J. Albaladejo*, M. Martinez-Mena, R. Ortiz, J. Lopez, V.Castillo

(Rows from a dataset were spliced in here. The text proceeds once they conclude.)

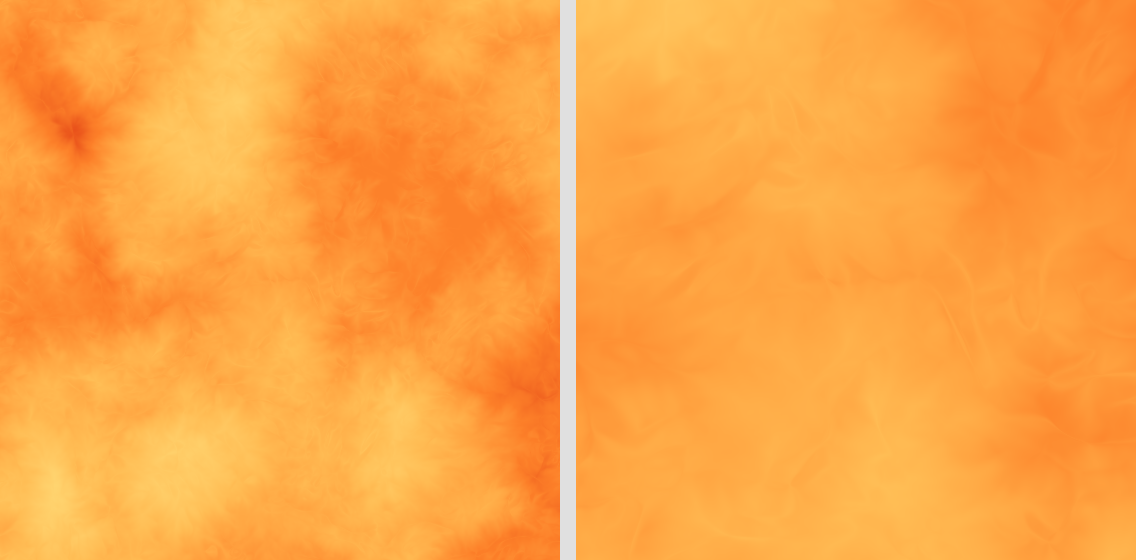
Left: the whole. Right: its middle third, enlarged.
Give the GLSL for this texture map, as a WebGL 1 fragment shader.

```glsl
precision highp float;
// Draws an orange relief map: soft hills, dark branching valleys, feathered gullies and a flat basin.
#define BASE_HEIGHT 0.70
#define HILL_SCALE 3.0
#define HILL_AMOUNT 0.40
#define VALLEY_SCALE 3.4
#define VALLEY_AMOUNT 0.84
#define HOLLOW_SCALE 5.5
#define HOLLOW_AMOUNT 0.25
#define GULLY_SCALE 14.0
#define GULLY_AMOUNT 0.052
#define BASIN_CENTER vec2(0.73, 0.58)
#define BASIN_LEVEL 0.26
#define SEED 17.0

uniform vec2 u_resolution;
const float TAU = 6.2831853;

vec2 hash2(vec2 p) {
  vec3 q = fract((p.xyx + SEED) * vec3(0.1031, 0.1030, 0.0973));
  q += dot(q, q.yzx + 33.33);
  return fract((q.xx + q.yz) * q.zy);
}

float cornerValue(vec2 cell, vec2 offset, vec2 f) {
  return dot(hash2(cell + offset) * 2.0 - 1.0, f - offset);
}

// Gradient noise, roughly -0.7 to 0.7
float noise(vec2 p) {
  vec2 cell = floor(p), f = fract(p);
  vec2 u = f * f * f * (f * (f * 6.0 - 15.0) + 10.0);
  float low = mix(cornerValue(cell, vec2(0.0), f), cornerValue(cell, vec2(1.0, 0.0), f), u.x);
  float high = mix(cornerValue(cell, vec2(0.0, 1.0), f), cornerValue(cell, vec2(1.0), f), u.x);
  return mix(low, high, u.y);
}

float bump(vec2 d) { return exp(-dot(d, d)); }

// Index 0 to 8 to an offset in the 3 by 3 block of cells
vec2 neighbor(int i) { return vec2(mod(float(i), 3.0), floor((float(i) + 0.5) / 3.0)) - 1.0; }

// Broad lie of the land: western valley, wide basin, eastern lowland, southern upland
float lowlands(vec2 p) {
  float west = bump(vec2((p.x - 0.14) / 0.1, 0.0)) * smoothstep(0.1, 0.75, p.y);
  float basin = bump((p - BASIN_CENTER) / 0.15) + 0.5 * bump((p - BASIN_CENTER - 0.12) / 0.27);
  float east = smoothstep(0.72, 1.0, p.x) * smoothstep(0.62, 0.4, p.y);
  float upland = bump((p - vec2(0.43, 0.3)) / 0.25);
  return 0.26 * west + 0.26 * basin + 0.32 * east - 0.12 * upland;
}

// Scattered cone-shaped hollows where valleys gather
float hollows(vec2 p) {
  vec2 cell = floor(p), f = fract(p);
  float depth = 0.0;
  for (int i = 0; i < 9; i++) {
    vec2 o = neighbor(i);
    float cone = max(0.0, 1.0 - length(f - o - hash2(cell + o)));
    float strength = hash2(cell + o + 57.0).x;
    depth += cone * cone * strength * strength;
  }
  return depth;
}

// Hills cut by creased valleys
float terrain(vec2 p) {
  p += 0.07 * vec2(noise(p * 5.0 + 3.7), noise(p * 5.0 + 41.3));
  float low = lowlands(p);
  float height = BASE_HEIGHT - low + HILL_AMOUNT * noise(p * HILL_SCALE + 9.2);
  height -= HOLLOW_AMOUNT * (0.5 + 2.0 * max(low, 0.0)) * hollows(p * HOLLOW_SCALE);
  float amount = VALLEY_AMOUNT;
  vec2 q = p * VALLEY_SCALE;
  for (int i = 0; i < 4; i++) {
    float n = noise(q);
    height += amount * (sqrt(n * n + 0.0008) - 0.2);
    q = mat2(1.6, 1.2, -1.2, 1.6) * q + 5.3;
    amount *= 0.43;
  }
  return height;
}

// Stripes across direction "side", blended between jittered cells: value, then gradient
vec3 gullies(vec2 p, vec2 side) {
  vec2 cell = floor(p), f = fract(p);
  vec4 sum = vec4(0.0, 0.0, 0.0, 0.1);
  for (int i = 0; i < 9; i++) {
    vec2 o = neighbor(i), d = f - o - hash2(cell + o);
    float weight = max(0.0, 1.0 - dot(d, d)), phase = TAU * dot(d, side);
    sum += weight * weight * vec4(cos(phase), -TAU * sin(phase) * side, 1.0);
  }
  return sum.xyz / sum.w;
}

// Gullies run downhill, each octave branching off the one before
float erosion(vec2 p, vec2 slope) {
  float steepness = length(slope), height = 0.0, scale = GULLY_SCALE;
  float amount = GULLY_AMOUNT * steepness / (steepness + 0.6);
  for (int i = 0; i < 4; i++) {
    vec3 g = gullies(p * scale, vec2(-slope.y, slope.x) / (length(slope) + 0.2));
    height += amount * g.x;
    slope += 0.6 * amount * scale * g.yz;
    scale *= 1.9;
    amount *= 0.5;
  }
  return height;
}

// Low ground is red-orange, high ground pale yellow
vec3 heightColor(float h) {
  vec3 c = mix(vec3(0.91, 0.31, 0.10), vec3(0.99, 0.50, 0.16), smoothstep(-0.05, 0.28, h));
  c = mix(c, vec3(1.00, 0.65, 0.26), clamp((h - 0.25) / 0.25, 0.0, 1.0));
  c = mix(c, vec3(1.00, 0.74, 0.33), clamp((h - 0.50) / 0.22, 0.0, 1.0));
  return mix(c, vec3(1.00, 0.86, 0.47), clamp((h - 0.72) / 0.40, 0.0, 1.0));
}

void main() {
  vec2 p = gl_FragCoord.xy / u_resolution, e = vec2(0.008, 0.0);
  float height = terrain(p);
  vec2 slope = vec2(terrain(p + e.xy) - height, terrain(p + e.yx) - height) / e.x;
  height += erosion(p, slope);
  // Fill the basin to a flat floor with a soft shore
  float d = height - BASIN_LEVEL, filled = BASIN_LEVEL + 0.5 * (d + sqrt(d * d + 0.0004));
  float inBasin = smoothstep(0.26, 0.12, length(p - BASIN_CENTER));
  gl_FragColor = vec4(heightColor(mix(height, filled, inBasin)), 1.0);
}
```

Soil erosion and degradation in desertification-prone areas lead to a drastic decrease in the soil potential for carbon sequestration. Restoration of degraded lands could be a way to reverse this environmental degradation process in semiarid areas and mitigation of greenhouse gases. The strategy of restoration used in this experiment starts from the hypothesis that the improvement of soil characteristics favours the growth of a spontaneous vegetal cover, stimulating de carbon cycle. The aim was to evaluate the effectiveness at medium-long term of a unique addition of organic refuse on the soil potential for carbon sequestration. An addition of 25 kg m-2 of solid urban refuse was applied, in 1988, into the top 10 cm of a 85 m-2 plot, with other plot without treatment as control. The plots are sited in an open scrubland, (2-4% cover) of desertic appearance, with 5% slope. The climate is semiarid to arid with 300mm of average total annual precipitation and 17º C annual mean temperature. The soil is a Xeric Torriorthent with high physical and biological degradation. Sixteen years later a monitoring was carried out to state the lasting of the organic addition effect on the SOC pools and soil physical characteristics improvement. The TOC contents were 9.5 g kg­-1 and 16.4 g kg-1 in the control and restored plots respectively. This mean 1.42 kg m-2and 2.46 kg m-1 of OC in the control and restored plot, respectively, in the top 10cm of the soil. Thus, the land restoration led to 10.3 Mg ha-1 of C sequestration. An important pool of the sequestered C remains in the soil as recalcitrant pool. This assumption may be supported by two facts: 1) The texture is coarser in the restored plot than in the control, probably due to the increase in microaggregates clay-humus, strongly stabilized and very difficult to breakdown for chemical dispersion, and 2) The higher difference between TOC and humic substances C in the restored plot, showing that an important proportion of SOC after restoration, was incorporated into the soil as long-term stable humin. Likewise, statistically significant higher values in bulk density, saturated hydraulic conductivity and aggregate stability were displayed in the restored plot at 0-10 cm depth. Soil porosity and water retention capacity showed, as well, higher mean values in the restored plot, but without significant differences. In addition, soil erosion was strongly reduced. The ratio annual sediment in restored plot/annual sediment in control plot, range from 18.8.10-3 to 1.7.10-3 along the years. The results obtained in this experiment point out the effectiveness of restoration of eroded and degraded soils, by means of an unique addition of organic amendment, to increase the recalcitrant pool of  SOC.